by Ed Mizzi
My wife, Bari, and I have driven out to the West coast several times over the past few decades. We have also flown out, but driving allows one to see just how vast and beautiful Canada is. When we were planning our summer of 2017 trek, I suggested that maybe we could fit in the eclipse, either on the way west or on our return trip, and the rest (as they say) is history.
After luggage, we did not have a lot of room left in our small SUV, but I was able to fit my small 80ED, F5.5 scope, my DSLR, two other cameras and 3 tripods, along with a few accessories, including, of course, solar filters. So off we went and on the third night (after long days of driving), we arrived at Bari’s sister’s place in Calgary, where we stayed for 3 nights. Then on to Banff for a one night stay at my wife’s cousin’s home and then 3 nights at a cottage south of Penticton, in the hot, dry Okanagan Valley, where the skies were filled with smoke for most of the time. However, what I did not expect was a visit to “The Dominion Radio Astrophysical Observatory”, which just happened to be a 15 minute drive from the cottage we were staying in. When I went to their website I was delighted to discover that they were having an open house on August 12, to celebrate the Pleiades Meteor Shower.
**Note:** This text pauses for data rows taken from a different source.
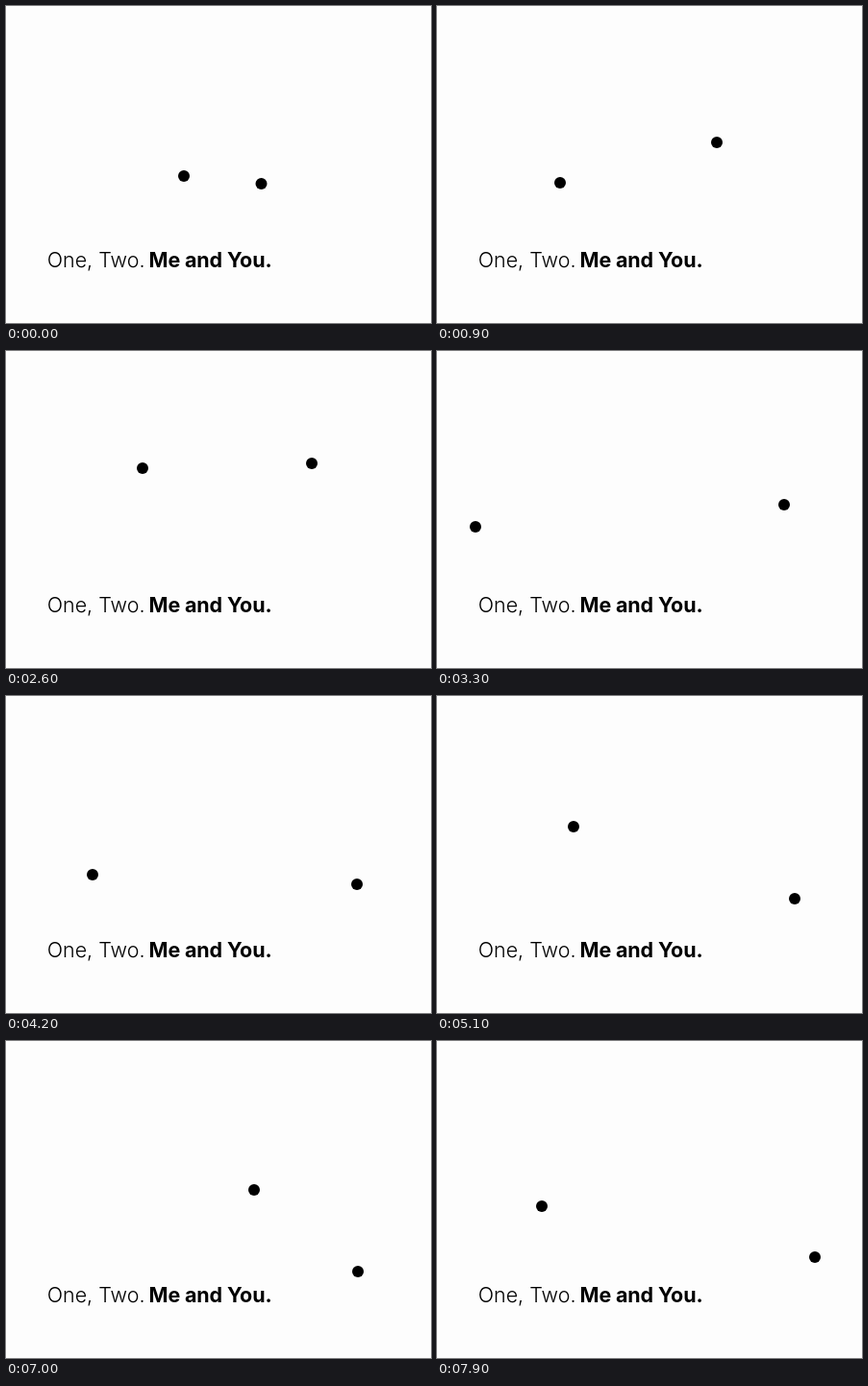
Write an HTML page that moves like this. It is 442 px wide and 330 px high and loops after 8000 ms.

```html
<!DOCTYPE html>
<html lang="en">
<head>
<meta charset="utf-8">
<title>One, Two. Me and You.</title>
<style>
html, body { margin: 0; width: 100%; height: 100%; overflow: hidden; background: #fdfdfd; }
svg { display: block; width: 442px; height: 330px; }
text { font: 300 21.5px Inter, Lato, sans-serif; fill: #000; }
.bold { font-weight: 700; letter-spacing: -.15px; }
</style>
</head>
<body>
<svg viewBox="0 0 442 330">
  <text x="42.7" y="272">One, Two.</text>
  <text class="bold" x="148.5" y="272">Me and You.</text>
  <circle id="me" r="6"/>
  <circle id="you" r="6"/>
</svg>
<script>
const LOOP = 8000, STEP = 100;

// Both dots pass a key point at each of these times
const times = [0, 900, 1900, 2600, 3300, 4200, 5100, 6000, 6500, 7000, 7900];
const paths = {
  me: {
    cx: [185, 128, 98, 142, 40, 90, 142, 266, 286, 258, 109],
    cy: [177, 184, 161, 122, 183, 186, 136, 150, 178, 155, 172]
  },
  you: {
    cx: [265.5, 291, 299.5, 318, 361, 365, 372, 367, 392, 366, 393],
    cy: [185, 142, 118, 117, 160, 196, 211, 242, 260, 240, 225]
  }
};

// Slope at a key point, from its neighbours
function slope(values, i) {
  const a = Math.max(i - 1, 0), b = Math.min(i + 1, times.length - 1);
  return (values[b] - values[a]) / (times[b] - times[a]);
}

// Cubic Hermite curve through the key points
function at(values, time) {
  const i = Math.max(times.findIndex(t => t >= time) - 1, 0);
  const span = times[i + 1] - times[i];
  const u = (time - times[i]) / span, v = 1 - u;
  return v * v * (1 + 2 * u) * values[i] + u * u * (3 - 2 * u) * values[i + 1]
    + span * u * v * (v * slope(values, i) - u * slope(values, i + 1));
}

function draw(now) {
  const time = Math.floor((now % LOOP) / STEP) * STEP;
  for (const id in paths) {
    const dot = document.getElementById(id);
    for (const axis in paths[id]) dot.setAttribute(axis, at(paths[id][axis], time));
  }
}

const start = performance.now();
function tick() {
  draw(performance.now() - start);
  requestAnimationFrame(tick);
}
tick();
</script>
</body>
</html>
```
I was fortunate to hear two great presentations, one on meteor showers and one on asteroids. I met Ken Tapping ( a researcher) after his asteroid talk and he agreed to send me his Power Point Presentation for my outreach events. So more than a week before the eclipse I was already half way to heaven with this experience.
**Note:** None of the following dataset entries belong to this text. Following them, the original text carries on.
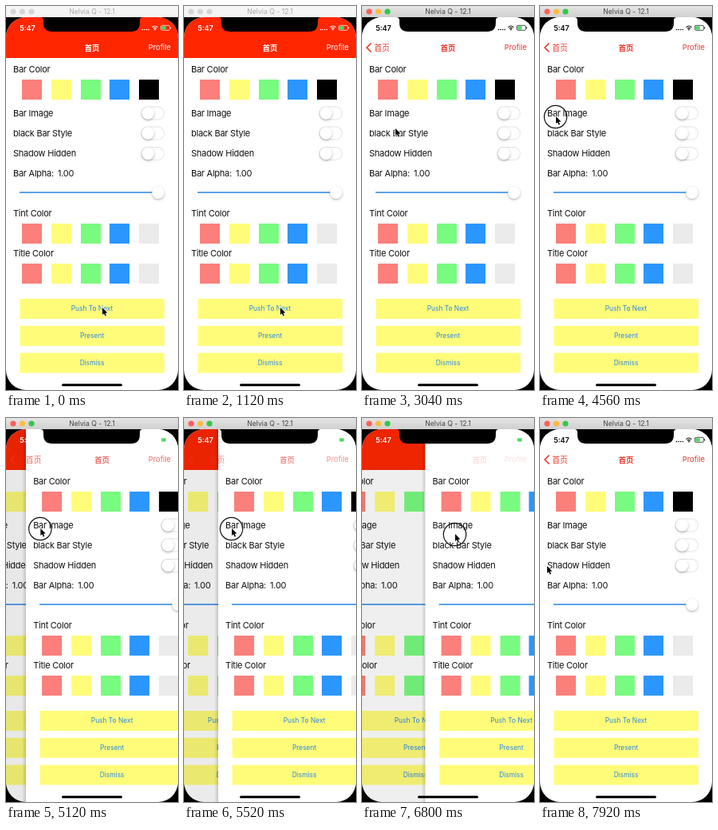
These frames come from a looping animation (216x480 px, 8000 ms). An HTML page with a canvas:

```html
<!DOCTYPE html>
<html lang="zh-CN">
<head>
<meta charset="utf-8">
<style>
html, body { margin: 0; width: 100%; height: 100%; overflow: hidden; background: #000; }
canvas { display: block; width: 216px; height: 480px; }
</style>
</head>
<body>
<canvas id="stage"></canvas>
<script>
const W = 216, H = 480, LOOP = 8000;
const PUSH = 1960, DRAG = 4600, RELEASE = 6690, CANCEL = 380;
const RED = '#ff2600', TINT = '#e8352b', BLUE = '#2a86e6';
const SWATCHES = ['#fb7f7a', '#fffc79', '#78fb80', '#2c96ff'];
const FONT = 'Inter, "Noto Sans CJK SC", "Noto Sans CJK", sans-serif';

const canvas = document.getElementById('stage');
const g = canvas.getContext('2d');
const dpr = window.devicePixelRatio || 1;
canvas.width = W * dpr;
canvas.height = H * dpr;

const clamp = v => Math.max(0, Math.min(1, v));
const ease = u => (1 - Math.cos(Math.PI * u)) / 2;

// time, x, y, eased arrival
const path = [
  [0, 121, 377], [2440, 121, 377], [3040, 42, 153, 1], [3800, 20, 138, 1], [4560, 20, 138],
  [5520, 60, 138], [6800, 117, 145], [7000, 119, 148], [7640, 9, 185, 1], [LOOP, 9, 185]
];

function cursorAt(t) {
  const i = path.findIndex(p => p[0] > t);
  const [t0, x0, y0] = path[i - 1], [t1, x1, y1, soft] = path[i];
  let u = (t - t0) / (t1 - t0);
  if (soft) u = ease(u);
  return [x0 + (x1 - x0) * u, y0 + (y1 - y0) * u];
}

// Left edge of the upper page
function offsetAt(t) {
  if (t < PUSH) return W;
  if (t < DRAG) {
    const s = (t - PUSH) * 0.012;
    const x = W * (1 + s) * Math.exp(-s);
    return x < 0.4 ? 0 : x;
  }
  const dragged = (cursorAt(Math.min(t, RELEASE))[0] - 20) * 1.075;
  return dragged * (1 - ease(clamp((t - RELEASE) / CANCEL)));
}

function rect(x, y, w, h, color) {
  g.fillStyle = color;
  g.fillRect(x, y, w, h);
}

function round(x, y, w, h, r, color) {
  g.beginPath();
  g.roundRect(x, y, w, h, r);
  g.fillStyle = color;
  g.fill();
}

function disc(x, y, r, color) {
  g.beginPath();
  g.arc(x, y, r, 0, 7);
  g.fillStyle = color;
  g.fill();
}

function line(points, color, width) {
  g.beginPath();
  points.forEach(([x, y]) => g.lineTo(x, y));
  g.strokeStyle = color;
  g.lineWidth = width;
  g.stroke();
}

function text(s, x, y, size, color, align = 'left', weight = 400, spacing = 0) {
  g.font = `${weight} ${size}px ${FONT}`;
  g.letterSpacing = spacing + 'px';
  g.textAlign = align;
  g.fillStyle = color;
  g.fillText(s, x, y);
}

function knob(x, y) {
  g.save();
  g.shadowColor = 'rgba(0,0,0,.3)';
  g.shadowBlur = 3 * dpr;
  g.shadowOffsetY = 1.2 * dpr;
  disc(x, y, 7.7, '#fff');
  g.restore();
}

function toggle(y) {
  round(169.5, y - 8.5, 29.5, 17, 8.5, '#e3e3e3');
  round(170.4, y - 7.6, 27.7, 15.2, 7.6, '#fff');
  knob(178.3, y);
}

function swatches(y, last) {
  [...SWATCHES, last].forEach((c, i) => rect(20 + Math.round(i * 36.75), y, 25, 25, c));
}

function page(x, barColor, pressed) {
  g.save();
  g.translate(x, 0);
  rect(0, 14, W, H, '#fff');
  rect(0, 14, W, 51, barColor);

  const label = (s, y, lx = 9) => text(s, lx, y, 11, '#111', 'left', 400, -0.25);
  label('Bar Color', 82.5);
  label('Bar Image', 137.5);
  label('black Bar Style', 162.5);
  label('Shadow Hidden', 188);
  label('Bar Alpha:', 212.5);
  label('1.00', 212.5, 65);
  label('Tint Color', 262.5);
  label('Title Color', 313);

  swatches(92, '#000');
  swatches(272, '#ebebeb');
  swatches(322, '#ebebeb');
  [134, 159, 184.5].forEach(toggle);

  rect(17, 232.3, 170, 1.5, BLUE);
  knob(191, 233.3);

  ['Push To Next', 'Present', 'Dismiss'].forEach((s, i) => {
    const y = 366 + i * 33.8;
    rect(17.5, y, 181.5, 25, '#fffc79');
    g.globalAlpha = pressed && !i ? 0.2 : 1;
    text(s, 108, y + 15.3, 8.4, BLUE, 'center');
    g.globalAlpha = 1;
  });
  g.restore();
}

function navItems(q) {
  g.globalAlpha = clamp(2 * q - 1);
  text('首页', 108 - 83 * (1 - q), 55.7, 9.3, '#fff', 'center', 700);
  text('Profile', 207, 55.3, 9.3, '#fff', 'right');

  g.globalAlpha = clamp(1 - 2.3 * q);
  line([[11.5, 46.5], [6, 52], [11.5, 57.5]], TINT, 1.6);
  text('首页', 25 + 83 * q, 55.7, 9.8, TINT, 'center');
  text('首页', 108 + 108 * q, 55.7, 9.3, TINT, 'center', 700);
  text('Profile', 207, 55.3, 9.3, TINT, 'right');
  g.globalAlpha = 1;
}

function statusBar(color) {
  text('5:47', 27, 30.5, 9, color, 'center', 600);
  for (let i = 0; i < 4; i++) disc(171.5 + i * 2.6, 29.5, 0.8, color);
  g.strokeStyle = color;
  g.lineWidth = 1.2;
  [2.5, 4.8].forEach(r => {
    g.beginPath();
    g.arc(187, 30, r, -2.35, -0.8);
    g.stroke();
  });
  disc(187, 29.6, 0.9, color);
  g.lineWidth = 0.7;
  g.beginPath();
  g.roundRect(194.3, 24.3, 11.4, 6, 1.7);
  g.stroke();
  rect(206.3, 26.2, 0.9, 2.2, color);
  round(195.2, 25.2, 5.6, 4.2, 0.8, '#4cd964');
}

function windowBar(active) {
  const fill = g.createLinearGradient(0, 0, 0, 14);
  fill.addColorStop(0, active ? '#e4e4e4' : '#f6f6f6');
  fill.addColorStop(1, active ? '#d0d0d0' : '#f4f4f4');
  rect(0, 0, W, 14, fill);
  const lights = active ? ['#fc605b', '#fdbc40', '#34c84a'] : Array(3).fill('#d6d6d6');
  lights.forEach((c, i) => disc(9 + i * 11.5, 7, 3.6, c));
  text('Nelvia Q - 12.1', 108, 10.2, 8.7, active ? '#444' : '#aaa', 'center');
}

function notch() {
  g.beginPath();
  g.moveTo(43, 13);
  g.lineTo(43, 14);
  g.quadraticCurveTo(47, 14, 47, 18);
  g.lineTo(47, 21);
  g.quadraticCurveTo(47, 32, 58, 32);
  g.lineTo(157, 32);
  g.quadraticCurveTo(168, 32, 168, 21);
  g.lineTo(168, 18);
  g.quadraticCurveTo(168, 14, 172, 14);
  g.lineTo(172, 13);
  g.fillStyle = '#000';
  g.fill();
}

function pointer(x, y, touching) {
  if (touching) {
    g.beginPath();
    g.arc(x - 0.5, y + 0.5, 14.2, 0, 7);
    g.strokeStyle = '#111';
    g.lineWidth = 1.2;
    g.stroke();
  }
  g.save();
  g.translate(x, y);
  g.beginPath();
  [[0, 0], [0, 9], [2, 7.2], [3.5, 10.6], [5, 9.9], [3.6, 6.7], [6.4, 6.5]]
    .forEach(([px, py]) => g.lineTo(px, py));
  g.closePath();
  g.strokeStyle = '#fff';
  g.lineWidth = 1.4;
  g.stroke();
  g.fillStyle = '#000';
  g.fill();
  g.restore();
}

function draw(t) {
  const x = offsetAt(t), q = x / W;
  g.setTransform(dpr, 0, 0, dpr, 0, 0);
  rect(0, 0, W, H, '#000');

  g.save();
  g.beginPath();
  g.roundRect(0, 14, W, H - 14, 25);
  g.clip();
  if (x > 0) {
    page(-0.3 * (W - x), RED, t > 1880 && t < 2060);
    rect(0, 14, x, H, `rgba(0,0,0,${0.1 * (1 - q)})`);
    if (x < W) {
      const shade = g.createLinearGradient(x - 5, 0, x, 0);
      shade.addColorStop(0, 'rgba(0,0,0,0)');
      shade.addColorStop(1, 'rgba(0,0,0,.16)');
      rect(x - 5, 14, 5, H, shade);
    }
  }
  if (x < W) page(x, '#fff', false);
  navItems(q);

  const light = t < PUSH || (t > DRAG && t < RELEASE + CANCEL);
  g.globalAlpha = light ? 1 : clamp(0.4 + Math.abs(t - PUSH) / 200);
  statusBar(light ? '#fff' : '#000');
  g.globalAlpha = 1;
  round(70, 472.3, 76, 3, 1.5, '#000');
  g.restore();

  notch();
  windowBar(t > 1880);
  pointer(...cursorAt(t), t > 4480 && t < 6860);
}

const start = performance.now();
function tick() {
  draw((performance.now() - start) % LOOP);
  requestAnimationFrame(tick);
}
tick();
</script>
</body>
</html>
```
From the Okanagan we travelled to Abbotsford, B.C. (near Vancouver), where we stayed for several nights with relatives. During that time, on August 18, we heard reports that petrol stations south of the border were already running out of gasoline, water was scarce and the highways were clogged. But not allowing any of that to deter us, on Aug. 19 we drove 9.5 hours to Redmond, Oregon, where we had a room booked in an Air B&B (and all the doomsday rumours were unfounded). The next day we drove north to Madras (a 30 min. drive) on the centre line of totality, where all we could reserve was a spot for our car ($50) on the eve of the eclipse. However, the owners of this big, open field gave me lots of extra room to set up my tripods. We were surrounded by people from all over the western United States and you could feel the anticipation and excitement building through the evening. The weather forecast was good, but we were all concerned about nearby forest fires and which way the wind would carry the smoke. Of course, sleeping in a car is never comfortable, especially at our ages, but it was well worth the sacrifice. (We found out the next day that the population of Madras had exploded from its 6 800 permanent residents to well over 150 000 people…wow!)
With the eclipse beginning at approx. 9:25 and totality at 10:21, we had plenty of time to set things up. However, I kept thinking back to what Alan Dyer mentioned (more than once) in his eclipse book, when he said not to focus on the photography but instead focus on enjoying the moment and savouring the experience. So I did not set my expectations high for imaging and convinced myself that capturing this event with a camera was secondary to witnessing it.
So we waited for the start (some call it the “kiss”) of the eclipse and you could hear several people already getting excited. Seconds before totality people starting hooting and hollering, and clapping and cheering. The excitement in the air was almost palpable and I suddenly realized why people back home had told me NOT to miss an opportunity to see a total eclipse of the Sun. The air temperature dropped significantly and the sky turned a dark twilight blue. When totality struck we took off our protective glasses and looked in awe at what seemed like a hole in the Sun, with a beautiful corona around it. We could also see Venus and Regulus along with a few other stars, and at that point I realized that the 6 000 km trip was trivial in comparison to this event and well worthwhile. The 2+ minute length of time in totality went by too fast but it was a memory I knew I would have for a lifetime. Bari and I stayed until almost noon so we could witness the entire event and the last “kiss” and then began to pack up for the long journey home.
Of course, the journey home was dramatically different than getting to Madras. With everyone leaving at about the same time, the 2-lane roads leaving the town were now clogged with vehicles and it took us 5 hours to drive the first 40 km. before then things started to clear up. This was definitely a good example of the saying “patience is a virtue” and it seemed as if everyone had resigned themselves to the long, hot wait times.
We arrived home 4 days later and I could not wait to share my experience with neighbours and friends, many of whom I had given sun glasses to before we left Ontario. I finally got up the courage to look at the photos I had taken and ended up with a few half-decent images, although experiencing the eclipse far outweighed the importance of photographs. I have included a few with this article and I hope you enjoy them.
Of course, since getting back to Waterdown, all I can think of is 2024, in hopes that I will be fortunate enough to witness another total eclipse of the Sun.